World Directory of Minorities and Indigenous Peoples - Andorra
|Publisher||Minority Rights Group International|
|Cite as||Minority Rights Group International, World Directory of Minorities and Indigenous Peoples - Andorra, 2007, available at: http://www.refworld.org/docid/4954ce0823.html [accessed 20 January 2018]|
|Comments||In October 2015, MRG revised its World Directory of Minorities and Indigenous Peoples. For the most part, overview texts were not themselves updated, but the previous 'Current state of minorities and indigenous peoples' rubric was replaced throughout with links to the relevant minority-specific reports, and a 'Resources' section was added. Refworld entries have been updated accordingly.|
|Disclaimer||This is not a UNHCR publication. UNHCR is not responsible for, nor does it necessarily endorse, its content. Any views expressed are solely those of the author or publisher and do not necessarily reflect those of UNHCR, the United Nations or its Member States.|
The Principality of Andorra is a tiny state located in the eastern Pyrenees between France and Spain.
From 1278 to 1993 Andorra was a co-principality, its joint sovereigns being the French President and the bishop of the nearby Spanish town of Seu d'Urgell. Andorra's new Constitution of 1993 gave it independence but allowed the co-princes a veto over treaties affecting borders and security.
Main languages: Andorran (Catalan), Spanish (Castilian)
Main religions: Roman Catholicism
Minority groups include Andorrans 27,465 (36%), Portuguese 9,980 (13%) and French 5,095 (7%). Spanish citizens account for 37 per cent of the population (Andorra Statistics, 2006).
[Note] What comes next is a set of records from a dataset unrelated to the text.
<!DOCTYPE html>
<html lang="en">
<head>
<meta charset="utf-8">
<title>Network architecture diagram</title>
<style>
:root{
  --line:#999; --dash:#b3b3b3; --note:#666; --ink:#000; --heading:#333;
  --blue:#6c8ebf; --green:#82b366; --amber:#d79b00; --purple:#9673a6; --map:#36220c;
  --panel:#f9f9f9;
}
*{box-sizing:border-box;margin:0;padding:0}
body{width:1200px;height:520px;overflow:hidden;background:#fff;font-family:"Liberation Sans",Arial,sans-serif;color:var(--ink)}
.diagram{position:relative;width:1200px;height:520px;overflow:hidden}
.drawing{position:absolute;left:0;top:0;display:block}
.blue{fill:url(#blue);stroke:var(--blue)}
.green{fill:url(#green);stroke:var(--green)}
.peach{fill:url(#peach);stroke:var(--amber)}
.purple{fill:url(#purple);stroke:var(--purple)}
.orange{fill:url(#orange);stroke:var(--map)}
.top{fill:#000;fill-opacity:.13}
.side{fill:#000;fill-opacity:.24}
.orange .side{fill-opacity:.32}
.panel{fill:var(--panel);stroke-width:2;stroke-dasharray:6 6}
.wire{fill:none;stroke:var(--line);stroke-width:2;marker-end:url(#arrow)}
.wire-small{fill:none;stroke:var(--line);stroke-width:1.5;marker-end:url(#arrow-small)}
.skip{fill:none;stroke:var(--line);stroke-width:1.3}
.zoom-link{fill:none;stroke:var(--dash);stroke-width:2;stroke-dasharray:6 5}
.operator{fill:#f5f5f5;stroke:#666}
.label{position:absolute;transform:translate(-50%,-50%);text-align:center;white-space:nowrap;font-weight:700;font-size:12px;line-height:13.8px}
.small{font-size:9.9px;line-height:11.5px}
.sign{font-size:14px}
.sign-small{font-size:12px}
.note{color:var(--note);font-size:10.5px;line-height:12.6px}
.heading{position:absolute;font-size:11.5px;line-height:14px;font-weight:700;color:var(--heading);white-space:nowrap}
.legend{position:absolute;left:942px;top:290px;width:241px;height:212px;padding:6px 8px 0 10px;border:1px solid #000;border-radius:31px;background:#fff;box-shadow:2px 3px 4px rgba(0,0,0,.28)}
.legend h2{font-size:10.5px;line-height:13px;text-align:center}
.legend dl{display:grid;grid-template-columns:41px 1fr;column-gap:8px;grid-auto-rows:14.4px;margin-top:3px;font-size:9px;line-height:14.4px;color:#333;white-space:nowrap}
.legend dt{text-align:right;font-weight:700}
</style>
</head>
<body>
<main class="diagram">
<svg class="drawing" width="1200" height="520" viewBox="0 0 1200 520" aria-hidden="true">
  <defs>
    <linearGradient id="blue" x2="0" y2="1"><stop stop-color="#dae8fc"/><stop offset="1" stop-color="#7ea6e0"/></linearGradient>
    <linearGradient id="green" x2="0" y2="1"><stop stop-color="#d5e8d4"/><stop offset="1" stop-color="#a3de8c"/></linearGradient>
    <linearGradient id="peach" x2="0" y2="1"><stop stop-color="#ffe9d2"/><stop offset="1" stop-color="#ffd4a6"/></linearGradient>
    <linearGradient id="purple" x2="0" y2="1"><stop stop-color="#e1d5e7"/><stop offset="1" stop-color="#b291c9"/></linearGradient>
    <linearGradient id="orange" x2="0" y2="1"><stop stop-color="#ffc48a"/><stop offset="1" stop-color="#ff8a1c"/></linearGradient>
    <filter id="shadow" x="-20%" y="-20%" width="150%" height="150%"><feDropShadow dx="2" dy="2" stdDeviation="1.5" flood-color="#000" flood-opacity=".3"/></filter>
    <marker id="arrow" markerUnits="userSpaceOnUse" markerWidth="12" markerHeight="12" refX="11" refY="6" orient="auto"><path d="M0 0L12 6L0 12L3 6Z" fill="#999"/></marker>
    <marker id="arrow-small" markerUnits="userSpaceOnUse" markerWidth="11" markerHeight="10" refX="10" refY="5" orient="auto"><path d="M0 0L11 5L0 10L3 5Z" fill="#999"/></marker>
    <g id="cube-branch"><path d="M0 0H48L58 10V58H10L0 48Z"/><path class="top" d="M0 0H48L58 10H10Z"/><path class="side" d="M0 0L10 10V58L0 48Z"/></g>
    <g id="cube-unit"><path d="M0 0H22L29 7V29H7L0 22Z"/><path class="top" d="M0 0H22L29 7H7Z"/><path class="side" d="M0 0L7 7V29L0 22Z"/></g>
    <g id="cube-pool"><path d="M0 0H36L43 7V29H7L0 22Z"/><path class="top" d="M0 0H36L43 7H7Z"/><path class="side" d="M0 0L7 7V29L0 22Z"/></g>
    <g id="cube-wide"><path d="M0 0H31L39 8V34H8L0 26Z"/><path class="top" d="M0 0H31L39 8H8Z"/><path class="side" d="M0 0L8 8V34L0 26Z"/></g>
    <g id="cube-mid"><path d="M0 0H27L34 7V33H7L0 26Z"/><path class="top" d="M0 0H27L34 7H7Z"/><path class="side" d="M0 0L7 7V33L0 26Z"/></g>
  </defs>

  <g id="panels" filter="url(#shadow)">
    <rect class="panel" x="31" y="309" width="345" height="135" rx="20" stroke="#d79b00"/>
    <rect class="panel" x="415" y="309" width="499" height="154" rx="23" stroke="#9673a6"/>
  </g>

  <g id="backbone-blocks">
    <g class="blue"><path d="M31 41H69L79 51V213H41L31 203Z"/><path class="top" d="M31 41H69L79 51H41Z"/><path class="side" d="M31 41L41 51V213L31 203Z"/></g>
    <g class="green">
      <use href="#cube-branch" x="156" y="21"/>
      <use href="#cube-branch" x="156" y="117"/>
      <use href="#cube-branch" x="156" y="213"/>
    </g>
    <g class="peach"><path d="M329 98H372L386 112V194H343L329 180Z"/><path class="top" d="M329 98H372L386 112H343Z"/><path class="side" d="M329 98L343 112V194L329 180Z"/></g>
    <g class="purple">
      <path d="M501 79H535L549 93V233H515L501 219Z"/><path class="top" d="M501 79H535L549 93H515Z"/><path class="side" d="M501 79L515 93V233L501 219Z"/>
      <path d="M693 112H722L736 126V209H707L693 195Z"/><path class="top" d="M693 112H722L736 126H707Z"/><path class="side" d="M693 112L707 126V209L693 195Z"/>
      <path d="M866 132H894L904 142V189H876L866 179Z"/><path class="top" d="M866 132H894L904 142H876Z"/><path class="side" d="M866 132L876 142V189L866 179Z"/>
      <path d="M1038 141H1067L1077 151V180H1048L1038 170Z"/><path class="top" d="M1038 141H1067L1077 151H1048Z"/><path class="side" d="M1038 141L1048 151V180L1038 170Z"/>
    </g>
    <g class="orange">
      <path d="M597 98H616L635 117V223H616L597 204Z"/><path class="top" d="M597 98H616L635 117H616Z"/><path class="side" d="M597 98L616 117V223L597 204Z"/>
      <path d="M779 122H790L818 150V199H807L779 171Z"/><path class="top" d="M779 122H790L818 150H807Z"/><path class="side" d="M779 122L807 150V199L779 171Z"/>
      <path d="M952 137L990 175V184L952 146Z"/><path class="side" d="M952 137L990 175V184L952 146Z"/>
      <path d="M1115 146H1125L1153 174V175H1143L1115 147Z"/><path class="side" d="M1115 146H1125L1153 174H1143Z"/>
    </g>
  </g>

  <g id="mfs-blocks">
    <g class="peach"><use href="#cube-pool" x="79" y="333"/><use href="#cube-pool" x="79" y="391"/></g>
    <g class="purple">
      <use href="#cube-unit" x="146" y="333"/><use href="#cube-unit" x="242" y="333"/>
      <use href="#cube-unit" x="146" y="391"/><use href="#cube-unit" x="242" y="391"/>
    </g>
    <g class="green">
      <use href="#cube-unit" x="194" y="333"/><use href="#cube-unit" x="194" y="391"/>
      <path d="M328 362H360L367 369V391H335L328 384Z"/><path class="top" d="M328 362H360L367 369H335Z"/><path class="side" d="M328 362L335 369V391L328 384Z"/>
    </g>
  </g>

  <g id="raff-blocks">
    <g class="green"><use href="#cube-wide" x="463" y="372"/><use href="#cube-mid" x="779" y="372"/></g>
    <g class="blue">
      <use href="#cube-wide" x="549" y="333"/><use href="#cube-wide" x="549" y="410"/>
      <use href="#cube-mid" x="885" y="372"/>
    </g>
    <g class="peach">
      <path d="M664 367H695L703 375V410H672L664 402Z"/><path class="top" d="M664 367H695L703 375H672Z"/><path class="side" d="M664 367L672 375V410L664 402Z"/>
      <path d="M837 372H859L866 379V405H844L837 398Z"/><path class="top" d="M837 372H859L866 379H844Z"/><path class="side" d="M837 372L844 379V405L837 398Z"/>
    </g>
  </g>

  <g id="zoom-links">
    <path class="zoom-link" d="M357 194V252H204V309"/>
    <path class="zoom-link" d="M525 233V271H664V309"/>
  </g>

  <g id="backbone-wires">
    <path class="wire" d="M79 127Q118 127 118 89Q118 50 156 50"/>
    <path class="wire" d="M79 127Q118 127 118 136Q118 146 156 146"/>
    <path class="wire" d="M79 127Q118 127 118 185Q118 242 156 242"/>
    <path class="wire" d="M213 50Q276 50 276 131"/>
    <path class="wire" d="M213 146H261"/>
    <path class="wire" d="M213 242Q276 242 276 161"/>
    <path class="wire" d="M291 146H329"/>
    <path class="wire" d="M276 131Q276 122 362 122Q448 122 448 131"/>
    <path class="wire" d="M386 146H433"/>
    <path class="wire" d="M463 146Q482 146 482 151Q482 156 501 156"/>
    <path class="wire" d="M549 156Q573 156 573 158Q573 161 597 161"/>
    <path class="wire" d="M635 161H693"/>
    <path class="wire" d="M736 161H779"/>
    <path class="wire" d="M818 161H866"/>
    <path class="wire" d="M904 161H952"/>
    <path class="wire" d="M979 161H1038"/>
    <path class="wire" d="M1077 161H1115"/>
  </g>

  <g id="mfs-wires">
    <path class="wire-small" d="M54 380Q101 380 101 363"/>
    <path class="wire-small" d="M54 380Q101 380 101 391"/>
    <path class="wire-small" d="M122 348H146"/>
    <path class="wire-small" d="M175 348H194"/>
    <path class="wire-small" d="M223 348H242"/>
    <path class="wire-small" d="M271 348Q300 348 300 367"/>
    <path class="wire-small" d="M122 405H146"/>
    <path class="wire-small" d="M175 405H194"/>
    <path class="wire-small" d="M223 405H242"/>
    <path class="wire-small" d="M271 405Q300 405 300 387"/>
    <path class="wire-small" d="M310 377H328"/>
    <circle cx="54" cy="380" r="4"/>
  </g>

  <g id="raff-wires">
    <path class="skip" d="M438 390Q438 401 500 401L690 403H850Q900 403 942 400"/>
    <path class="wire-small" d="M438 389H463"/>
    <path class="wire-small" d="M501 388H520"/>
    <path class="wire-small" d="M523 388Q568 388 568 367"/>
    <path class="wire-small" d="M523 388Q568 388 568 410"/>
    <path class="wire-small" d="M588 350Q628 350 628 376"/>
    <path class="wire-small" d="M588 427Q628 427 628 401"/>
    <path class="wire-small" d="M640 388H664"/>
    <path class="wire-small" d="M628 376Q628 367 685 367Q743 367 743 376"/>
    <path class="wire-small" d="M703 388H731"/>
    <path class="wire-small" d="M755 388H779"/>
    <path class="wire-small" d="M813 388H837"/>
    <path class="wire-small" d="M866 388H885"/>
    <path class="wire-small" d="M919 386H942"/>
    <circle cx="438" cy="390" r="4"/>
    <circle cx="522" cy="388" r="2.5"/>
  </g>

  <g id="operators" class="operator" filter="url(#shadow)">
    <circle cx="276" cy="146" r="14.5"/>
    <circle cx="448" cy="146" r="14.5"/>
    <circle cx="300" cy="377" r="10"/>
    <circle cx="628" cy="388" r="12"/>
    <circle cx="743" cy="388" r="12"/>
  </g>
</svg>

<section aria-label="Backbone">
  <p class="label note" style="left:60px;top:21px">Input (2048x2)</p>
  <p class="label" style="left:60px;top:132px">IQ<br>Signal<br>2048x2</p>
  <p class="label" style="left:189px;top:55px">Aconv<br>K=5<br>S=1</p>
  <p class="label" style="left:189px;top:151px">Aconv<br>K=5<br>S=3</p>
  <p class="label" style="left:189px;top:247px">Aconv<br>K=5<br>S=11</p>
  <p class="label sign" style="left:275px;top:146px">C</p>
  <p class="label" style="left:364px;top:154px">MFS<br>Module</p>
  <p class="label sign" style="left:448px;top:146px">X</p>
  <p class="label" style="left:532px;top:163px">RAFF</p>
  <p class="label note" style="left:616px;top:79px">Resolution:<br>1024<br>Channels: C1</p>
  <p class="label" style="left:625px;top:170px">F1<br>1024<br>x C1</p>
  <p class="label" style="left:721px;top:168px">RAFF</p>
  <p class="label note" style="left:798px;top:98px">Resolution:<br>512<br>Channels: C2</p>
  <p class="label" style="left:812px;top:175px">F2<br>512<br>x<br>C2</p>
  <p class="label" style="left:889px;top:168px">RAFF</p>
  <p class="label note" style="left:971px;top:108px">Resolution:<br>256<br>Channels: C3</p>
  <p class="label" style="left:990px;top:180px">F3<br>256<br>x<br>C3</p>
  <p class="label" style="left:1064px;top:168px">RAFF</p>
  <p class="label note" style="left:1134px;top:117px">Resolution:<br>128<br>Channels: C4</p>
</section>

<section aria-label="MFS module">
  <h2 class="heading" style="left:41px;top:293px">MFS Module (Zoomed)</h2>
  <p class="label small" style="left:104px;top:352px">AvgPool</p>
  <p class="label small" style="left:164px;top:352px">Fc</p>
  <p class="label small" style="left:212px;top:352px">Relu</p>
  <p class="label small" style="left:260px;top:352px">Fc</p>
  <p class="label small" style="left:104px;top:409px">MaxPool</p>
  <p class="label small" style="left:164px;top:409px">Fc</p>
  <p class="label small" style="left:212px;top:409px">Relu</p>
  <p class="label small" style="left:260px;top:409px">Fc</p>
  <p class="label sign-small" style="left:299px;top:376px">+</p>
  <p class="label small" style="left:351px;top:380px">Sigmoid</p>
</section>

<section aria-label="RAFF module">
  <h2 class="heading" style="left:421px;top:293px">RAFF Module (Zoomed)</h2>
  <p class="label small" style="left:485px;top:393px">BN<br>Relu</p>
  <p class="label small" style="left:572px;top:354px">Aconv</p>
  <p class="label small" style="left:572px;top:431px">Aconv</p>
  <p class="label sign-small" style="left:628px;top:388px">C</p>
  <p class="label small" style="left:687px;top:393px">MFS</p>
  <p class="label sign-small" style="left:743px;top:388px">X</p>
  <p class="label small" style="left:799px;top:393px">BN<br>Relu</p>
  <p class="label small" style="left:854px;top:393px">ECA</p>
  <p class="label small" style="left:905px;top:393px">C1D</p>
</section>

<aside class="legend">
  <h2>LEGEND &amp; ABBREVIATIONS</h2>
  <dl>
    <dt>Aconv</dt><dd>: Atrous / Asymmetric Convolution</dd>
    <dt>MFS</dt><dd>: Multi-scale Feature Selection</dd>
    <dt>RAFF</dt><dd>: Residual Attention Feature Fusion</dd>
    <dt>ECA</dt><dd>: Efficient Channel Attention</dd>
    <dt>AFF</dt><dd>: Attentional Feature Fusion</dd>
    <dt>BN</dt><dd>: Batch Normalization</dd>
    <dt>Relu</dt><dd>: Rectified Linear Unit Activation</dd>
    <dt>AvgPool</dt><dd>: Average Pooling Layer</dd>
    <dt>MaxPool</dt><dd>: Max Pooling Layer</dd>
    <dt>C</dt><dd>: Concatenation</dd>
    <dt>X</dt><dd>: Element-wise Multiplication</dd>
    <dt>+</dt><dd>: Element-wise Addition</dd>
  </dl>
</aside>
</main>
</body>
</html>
Most Spanish and French in Andorra are wealthy tax exiles. Approximately 7 per cent of the population are nationals of Argentina, Belgium, Germany, Italy, Morocco, the Netherlands, the Philippines, Portugal and the UK. The Andorran language is related to Catalan. Despite the existence of a government linguistic advice service, new forms of leisure and 12 million annual tourists are eroding both language and tradition.
It is extremely difficult to gain Andorran citizenship, although the 1995 Law on Nationality is less restrictive than the 1939 law. The main means for foreign citizens to gain Andorran nationality are through marriage to an Andorran or by establishing their main residence in Andorra for 25 years. A major disincentive to acquiring Andorran nationality is that any other nationalities must be revoked. A reform reducing the number of years before foreigners can qualify for nationality is being drafted.
Foreigners cannot vote, own businesses or join unions or political parties.
In 2002 the government adopted an immigration policy setting quotas and favouring Spanish and French immigrants, then those from other European Union countries, then those from the European Economic Area. In 2007 the government created an interministerial committee to ensure the welfare of five Eritreans who were given safe haven for 90 days and the option of seeking asylum. The committee will oversee any further permissions for refugees to enter the country.
There is prejudice against Portuguese and Arab residents and migrants.